4. Go out of your way to welcome those different than yourselves. At a recent church gathering, I noticed that there were only two African-American women present. Understandably, they were sitting together. From what I could tell, no one engaged them in conversation. They looked uncomfortable, so I shook their hand and exchanged names, asked them where they were from, and welcomed them to the meeting. You could see them visibly relax as a smile replaced what had been a frown.

5. Grow beyond your biases. A friend recently talked about “Jewing someone down.” When I asked why she would use such an expression, she apologized. “My mother used to say that,” she said. “But you’re right. I’ll do better.” And so must I! You can’t help but breathe some biases growing up in an all-white neighborhood, attending a high school where perhaps only 1% of the student body was black. And I suspect that many Americans are in the same boat as myself. Limited experience with those of a different color or cultural background allows negative stereotypes to thrive since there is little first-hand experience to contradict it. But my world is growing, and as it does, I’m seeing it with new eyes.

6. Accommodate as much as possible the wishes of others. The other day I made a new friend. When I called him “Ed,” he gently corrected me. “Please call me Edward” he said. What would my new friend think if I had insisted on calling him “Ed” even though he had requested otherwise? Would that have harmed or hurt our budding friendship? Likewise, there are minority groups who are sensitive about how they are called. Out of love, we now say “little people” instead of “midget” or “dwarf.” The handicapped more positively are known as the physically challenged. When we accommodate others as much as possible, we are fulfilling the command of the Lord to do unto others as we would have them do unto us (Matthew 7:12).

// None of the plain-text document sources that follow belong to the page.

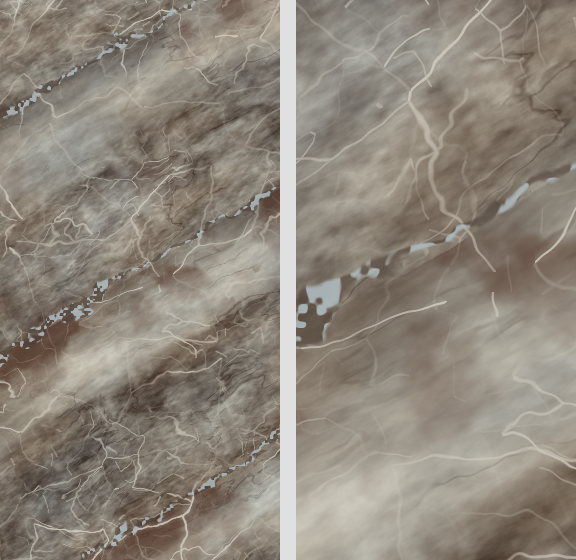
Left, the full canvas; right, a detail of the centre.
Reproduce this texture procedurally as a Shadertoy shader.

```glsl
// Brown-grey marble: slanted light and dark bands, pale cracks and crusty blue-grey seams.
#define SLOPE 0.62
#define PERIOD 0.87
#define SEAM_START 0.70
#define CRACK_WIDTH 0.0020
#define BASE_TONE 0.41
#define SHADOW vec3(0.31, 0.26, 0.22)
#define LIGHT vec3(0.78, 0.77, 0.72)
#define VEIN vec3(0.81, 0.79, 0.74)
#define CRUST vec3(0.68, 0.73, 0.75)
#define RUST vec3(0.33, 0.22, 0.17)

float hash(vec2 p) {
    return fract(sin(dot(p, vec2(127.1, 311.7))) * 43758.5453);
}

vec2 hash2(vec2 p) {
    return vec2(hash(p), hash(p + 57.3));
}

float noise(vec2 p) {
    vec2 i = floor(p), f = fract(p);
    f = f * f * (3.0 - 2.0 * f);
    return mix(mix(hash(i), hash(i + vec2(1, 0)), f.x),
               mix(hash(i + vec2(0, 1)), hash(i + vec2(1, 1)), f.x), f.y);
}

float fbm(vec2 p) {
    float sum = 0.0, amp = 0.52;
    for (int i = 0; i < 5; i++) {
        sum += amp * noise(p);
        p = p * 2.03 + 19.7;
        amp *= 0.5;
    }
    return sum;
}

// Cell borders; each border is kept, faded or dropped at random.
float cracks(vec2 p, float scale, float width, float density) {
    vec2 g = p * scale, base = floor(g), home = base, toHome = vec2(0);
    float nearest = 9.0, edge = 9.0, keep = 0.0;
    for (int y = -1; y <= 1; y++)
    for (int x = -1; x <= 1; x++) {
        vec2 id = base + vec2(x, y), r = id + hash2(id) - g;
        if (dot(r, r) < nearest) {
            nearest = dot(r, r);
            home = id;
            toHome = r;
        }
    }
    for (int y = -2; y <= 2; y++)
    for (int x = -2; x <= 2; x++) {
        if (x == 0 && y == 0) continue;
        vec2 id = home + vec2(x, y), r = id + hash2(id) - g;
        float d = dot(0.5 * (toHome + r), normalize(r - toHome));
        if (d < edge) {
            edge = d;
            keep = smoothstep(1.0 - density, 1.0, hash(id + home));
        }
    }
    float soft = 1.0 / iResolution.x;
    return keep * (1.0 - smoothstep(width * 0.3, width + soft, edge / scale));
}

void mainImage(out vec4 fragColor, in vec2 fragCoord) {
    vec2 p = fragCoord / iResolution.x;
    vec2 along = normalize(vec2(1.0, SLOPE));
    vec2 q = vec2(dot(p, along), dot(p, vec2(-along.y, along.x)));
    vec2 warp = vec2(fbm(p * 4.0), fbm(p * 4.0 + 17.0)) - 0.5;

    // Broad bands, counted downwards from each seam
    float bend = 0.14 * (fbm(q * vec2(2.0, 4.0) + 5.0) - 0.5);
    float phase = (SEAM_START - p.y + SLOPE * p.x + bend) / PERIOD;
    float t = fract(phase);
    float rough = smoothstep(0.30, 0.50, t);
    float light = smoothstep(0.07, 0.24, t) * (1.0 - smoothstep(0.29, 0.46, t));
    float tone = BASE_TONE + light * (0.12 + 0.34 * fbm(q * vec2(2.0, 7.0) + 31.0));
    tone -= 0.12 * smoothstep(0.80, 1.0, t) + 0.13 * (1.0 - smoothstep(0.0, 0.14, t));

    // Clouds, streaks, mottling and grain
    tone += 0.65 * (fbm(q * vec2(3.0, 6.0) + 3.0) - 0.5);
    tone += 0.45 * (fbm(q * vec2(5.0, 30.0) + warp * 2.0) - 0.5);
    tone += (0.25 + 0.45 * rough) * (fbm(p * 15.0 + warp * 4.0) - 0.5);
    tone += (0.20 + 0.25 * rough) * (fbm(q * vec2(45.0, 100.0)) - 0.5);

    // Dark fissures and the broken lower rim of the light band
    float ridge = abs(fbm(q * vec2(3.0, 13.0) + warp * 1.5 + 60.0) - 0.5);
    float patches = smoothstep(0.42, 0.65, fbm(q * 4.0 + 8.0));
    tone -= 0.22 * patches * (1.0 - smoothstep(0.0, 0.03, ridge));
    tone -= 0.20 * patches * exp(-pow((t - 0.44 - 0.15 * warp.x) / 0.025, 2.0));
    vec3 col = mix(SHADOW, LIGHT, clamp(tone, -0.1, 1.05));

    // Warm and cool drift, rust stains
    col += vec3(0.07, 0.0, -0.07) * (fbm(q * vec2(3.0, 7.0) + 90.0) - 0.5);
    float stain = smoothstep(0.54, 0.74, fbm(p * 6.0 + 40.0));
    col = mix(col, RUST, stain * (0.25 + 0.45 * (1.0 - smoothstep(0.05, 0.22, t))));

    // Pale cracks at three sizes, with a faint haze round the large ones
    vec2 bent = q * vec2(0.85, 1.15) + warp * 0.16;
    float fade = smoothstep(0.30, 0.62, fbm(p * 5.0 + 70.0));
    float large = cracks(bent, 4.5, CRACK_WIDTH, 0.75);
    float haze = cracks(bent, 4.5, 0.016, 0.75);
    float medium = cracks(bent + warp * 0.08 + 3.0, 9.0, CRACK_WIDTH * 0.8, 0.7);
    float fine = cracks(q + warp * 0.14 + 7.0, 19.0, CRACK_WIDTH * 0.6, 0.6);
    float veins = max(large * (0.35 + 0.55 * fade), medium * fade * 0.75);
    veins = max(veins, fine * (0.2 + 0.35 * rough) * fade);
    col = mix(col, VEIN, clamp(veins + 0.14 * haze * fade, 0.0, 0.9));

    // Crusty seam: pale flecks in a dark, ragged line
    float d = (phase - round(phase)) * PERIOD * along.x;
    d += 0.07 * (fbm(p * 9.0 + 12.0) - 0.5) + 0.03 * (noise(p * 34.0) - 0.5);
    float width = 0.002 + 0.013 * smoothstep(0.3, 0.7, noise(q * vec2(9.0, 3.0) + 4.0));
    float seam = 1.0 - smoothstep(width, width + 0.008, abs(d));
    float fleck = smoothstep(0.42, 0.62, noise(p * 85.0 + warp * 9.0));
    col = mix(col, SHADOW, 0.65 * seam * (1.0 - fleck));
    col = mix(col, CRUST, 0.85 * seam * fleck);

    fragColor = vec4(clamp(col, 0.0, 1.0), 1.0);
}
```
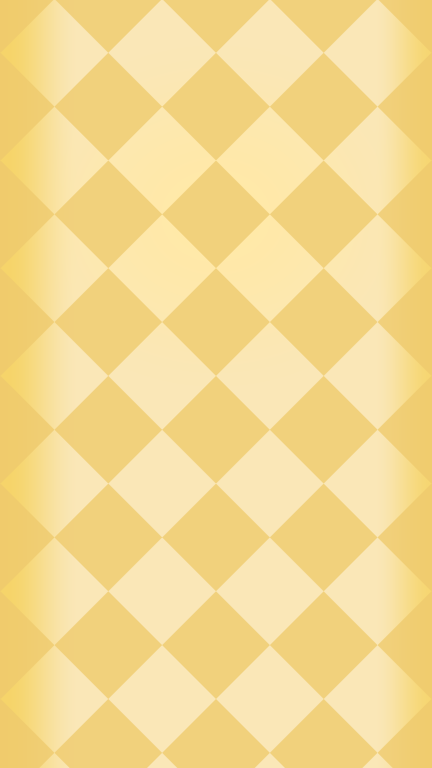
Reproduce this pattern procedurally as a WebGL 2 fragment shader.

```glsl
#version 300 es
precision highp float;
// Harlequin check of cream diamonds on gold, with a soft glow and golden side edges.

uniform vec2 u_resolution;
out vec4 fragColor;

// Lengths are fractions of the canvas width.
const float PERIOD = 0.2493;        // diamond width and height
const float FIRST_ROW = 0.1222;     // first row centre, below the top edge
const vec2 GLOW_CENTER = vec2(0.5, 0.50);  // second value is measured from the top
const vec2 GLOW_RADIUS = vec2(0.52, 0.44);
const float LEFT_FADE = 0.185;
const float RIGHT_FADE = 0.135;

const vec3 GOLD = vec3(0.945, 0.818, 0.488);
const vec3 GOLD_EDGE = vec3(0.940, 0.798, 0.425);
const vec3 CREAM = vec3(0.979, 0.905, 0.718);
const vec3 CREAM_GLOW = vec3(1.000, 0.912, 0.660);
const vec3 CREAM_EDGE = vec3(0.963, 0.832, 0.415);

// Coverage of touching diamonds; pixel is the edge softness.
float diamonds(vec2 p, float pixel) {
    vec2 center = vec2(0.5 + 0.5 * PERIOD, FIRST_ROW);
    vec2 cell = abs(fract((p - center) / PERIOD + 0.5) - 0.5);
    float dist = (cell.x + cell.y - 0.5) * PERIOD * 0.70711;
    return 1.0 - smoothstep(-0.7 * pixel, 0.7 * pixel, dist);
}

// Strength of the golden fade at the two sides.
float sideFade(float x) {
    float left = 1.0 - smoothstep(0.015, LEFT_FADE, x);
    float right = 1.0 - smoothstep(0.0, RIGHT_FADE, 1.0 - x);
    return max(left, 0.9 * right);
}

void main() {
    // Position from the top left, in canvas widths.
    vec2 p = vec2(gl_FragCoord.x, u_resolution.y - gl_FragCoord.y) / u_resolution.x;
    float fade = sideFade(p.x);

    // Light diamonds: glow in the upper middle, gold towards the sides.
    float glow = 1.0 - smoothstep(0.15, 1.0, length((p - GLOW_CENTER) / GLOW_RADIUS));
    vec3 light = mix(mix(CREAM, CREAM_GLOW, glow), CREAM_EDGE, fade);

    // Dark diamonds deepen slightly at the sides.
    vec3 dark = mix(GOLD, GOLD_EDGE, fade);

    fragColor = vec4(mix(dark, light, diamonds(p, 1.0 / u_resolution.x)), 1.0);
}
```
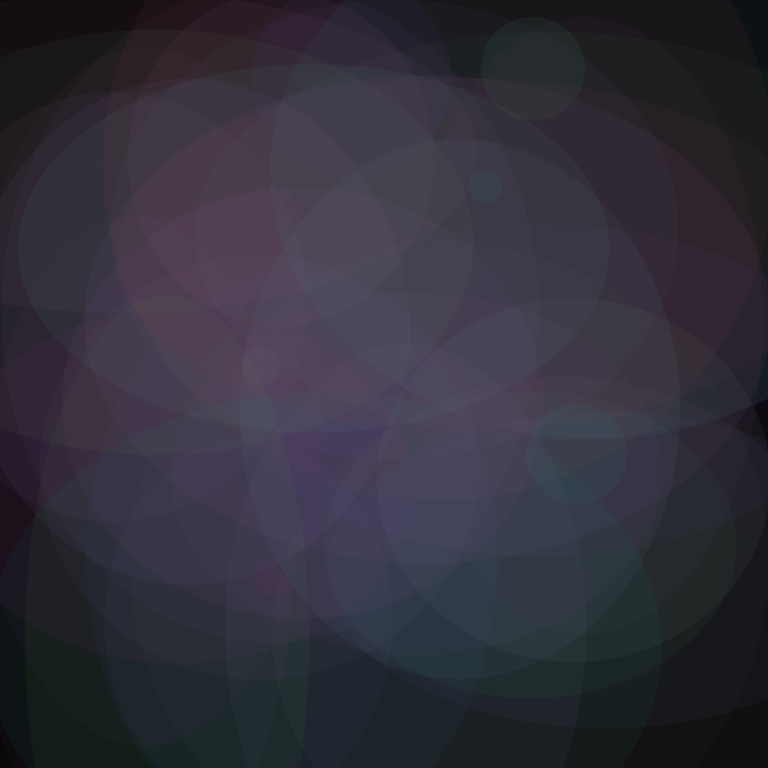
Give the GLSL for this background, as a three.js fragment shader.

```glsl
varying vec2 vUv;

const int LARGE_COUNT = 32;
const int SMALL_COUNT = 6;
const float LARGE_ALPHA = 0.07;
const float SMALL_ALPHA = 0.08;
const vec2 LARGE_RADIUS = vec2(0.17, 0.47);   // smallest, largest
const vec2 SMALL_RADIUS = vec2(0.02, 0.13);
const float CENTRE_MARGIN = 0.14;
const float EDGE_WIDTH = 0.0012;
const float HUE_SPREAD = 0.46;
const vec3 BASE = vec3(0.035, 0.03, 0.035);
const vec3 COOL = vec3(0.30, 0.41, 0.48);
const vec3 WARM = vec3(0.47, 0.40, 0.42);
const vec2 SPREAD_STEP = vec2(0.7549, 0.5698); // low-discrepancy sequence

vec3 hash3(float n) {
  vec3 p = fract(vec3(n) * vec3(0.1031, 0.1030, 0.0973));
  p += dot(p, p.yzx + 33.33);
  return fract((p.xxy + p.yzz) * p.zyx);
}

// Approximate signed distance to an axis-aligned ellipse
float ellipseDistance(vec2 p, vec2 radii) {
  float k = length(p / radii);
  float slope = length(p / (radii * radii));
  return (k - 1.0) * (k + 1e-4) / (slope + 1e-4);
}

float ellipseMask(vec2 p, vec2 radii) {
  return 1.0 - smoothstep(-EDGE_WIDTH, EDGE_WIDTH, ellipseDistance(p, radii));
}

// Warm towards the upper left, cool elsewhere, with a random hue
vec3 tintAt(vec2 centre, float seed) {
  float warmth = clamp(2.0 * centre.y * (1.0 - centre.x), 0.0, 1.0);
  vec3 tint = mix(COOL, WARM, warmth) * (0.85 + 0.3 * centre.y);
  return tint + HUE_SPREAD * (hash3(seed) - 0.5);
}

void main() {
  vec3 color = BASE;

  // Broad overlapping ellipses
  for (int i = 0; i < LARGE_COUNT; i++) {
    float id = float(i) + 1.0;
    vec2 centre = mix(vec2(CENTRE_MARGIN), vec2(1.0 - CENTRE_MARGIN),
                      fract(0.5 + id * SPREAD_STEP));
    vec2 radii = mix(vec2(LARGE_RADIUS.x), vec2(LARGE_RADIUS.y),
                     hash3(id * 7.31).xy);
    float mask = ellipseMask(vUv - centre, radii);
    color = mix(color, tintAt(centre, id * 3.77 + 50.0), LARGE_ALPHA * mask);
  }

  // A few small discs on top
  for (int i = 0; i < SMALL_COUNT; i++) {
    float id = float(i) + 101.0;
    vec3 rnd = hash3(id * 5.17);
    vec2 centre = mix(vec2(0.2), vec2(0.8, 0.95), rnd.xy);
    float radius = mix(SMALL_RADIUS.x, SMALL_RADIUS.y, rnd.z * rnd.z);
    float mask = ellipseMask(vUv - centre, vec2(radius));
    color = mix(color, tintAt(centre, id * 2.93), SMALL_ALPHA * mask);
  }

  gl_FragColor = vec4(color, 1.0);
}
```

Dr Martin Luther King held up a mirror to our collective face, and allowed us to gaze into it. He reminded us in his “I Have a Dream Speech” on that warm day in August 1963 that what matters is not the color of our skin, but the content of our character. Thank you, Dr King, for showing us the better path that – by the grace of God – we all can follow.